● What is needed: The answer should be each line from the entries below that has the word "width" in it.

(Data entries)
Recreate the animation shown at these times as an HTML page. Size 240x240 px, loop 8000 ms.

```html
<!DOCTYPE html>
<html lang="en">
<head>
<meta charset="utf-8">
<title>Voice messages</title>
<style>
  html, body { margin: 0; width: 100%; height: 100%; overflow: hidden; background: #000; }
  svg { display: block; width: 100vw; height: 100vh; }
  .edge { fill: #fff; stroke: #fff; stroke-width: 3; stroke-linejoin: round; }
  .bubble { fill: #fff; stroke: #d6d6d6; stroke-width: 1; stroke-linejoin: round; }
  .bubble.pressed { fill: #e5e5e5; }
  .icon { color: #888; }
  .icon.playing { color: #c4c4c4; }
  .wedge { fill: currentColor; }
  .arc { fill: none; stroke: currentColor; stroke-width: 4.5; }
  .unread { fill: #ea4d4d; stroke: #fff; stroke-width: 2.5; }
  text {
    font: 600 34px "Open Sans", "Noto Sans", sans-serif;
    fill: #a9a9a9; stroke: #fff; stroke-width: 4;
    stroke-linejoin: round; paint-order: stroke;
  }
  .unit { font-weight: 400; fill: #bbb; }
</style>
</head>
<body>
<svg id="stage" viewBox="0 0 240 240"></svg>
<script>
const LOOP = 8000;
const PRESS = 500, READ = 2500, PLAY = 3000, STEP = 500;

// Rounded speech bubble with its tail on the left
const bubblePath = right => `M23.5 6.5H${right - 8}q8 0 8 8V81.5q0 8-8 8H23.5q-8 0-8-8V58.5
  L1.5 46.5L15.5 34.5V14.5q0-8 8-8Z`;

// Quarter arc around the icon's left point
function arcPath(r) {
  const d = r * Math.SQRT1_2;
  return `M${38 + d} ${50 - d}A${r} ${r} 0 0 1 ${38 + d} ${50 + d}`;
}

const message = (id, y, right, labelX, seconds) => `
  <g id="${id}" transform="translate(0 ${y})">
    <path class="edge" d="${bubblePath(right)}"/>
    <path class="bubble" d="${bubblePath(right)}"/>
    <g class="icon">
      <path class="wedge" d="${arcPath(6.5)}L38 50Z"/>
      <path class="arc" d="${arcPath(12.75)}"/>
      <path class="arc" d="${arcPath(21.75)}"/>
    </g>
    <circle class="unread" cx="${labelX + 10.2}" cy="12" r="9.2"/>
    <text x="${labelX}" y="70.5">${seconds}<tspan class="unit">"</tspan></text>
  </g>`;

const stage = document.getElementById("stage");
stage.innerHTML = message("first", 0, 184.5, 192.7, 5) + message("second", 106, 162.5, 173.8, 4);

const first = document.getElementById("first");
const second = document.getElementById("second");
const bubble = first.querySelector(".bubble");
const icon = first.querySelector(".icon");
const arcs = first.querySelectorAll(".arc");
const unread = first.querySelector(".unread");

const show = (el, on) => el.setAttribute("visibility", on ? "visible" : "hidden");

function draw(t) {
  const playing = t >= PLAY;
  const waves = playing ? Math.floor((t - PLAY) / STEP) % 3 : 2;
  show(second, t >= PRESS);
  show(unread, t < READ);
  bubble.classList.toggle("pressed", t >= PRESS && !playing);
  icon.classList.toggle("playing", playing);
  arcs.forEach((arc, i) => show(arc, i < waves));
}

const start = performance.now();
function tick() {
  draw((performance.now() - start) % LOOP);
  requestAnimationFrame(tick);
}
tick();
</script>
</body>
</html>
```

● Expected answer:
  html, body { margin: 0; width: 100%; height: 100%; overflow: hidden; background: #000; }
  svg { display: block; width: 100vw; height: 100vh; }
  .edge { fill: #fff; stroke: #fff; stroke-width: 3; stroke-linejoin: round; }
  .bubble { fill: #fff; stroke: #d6d6d6; stroke-width: 1; stroke-linejoin: round; }
  .arc { fill: none; stroke: currentColor; stroke-width: 4.5; }
  .unread { fill: #ea4d4d; stroke: #fff; stroke-width: 2.5; }
    fill: #a9a9a9; stroke: #fff; stroke-width: 4;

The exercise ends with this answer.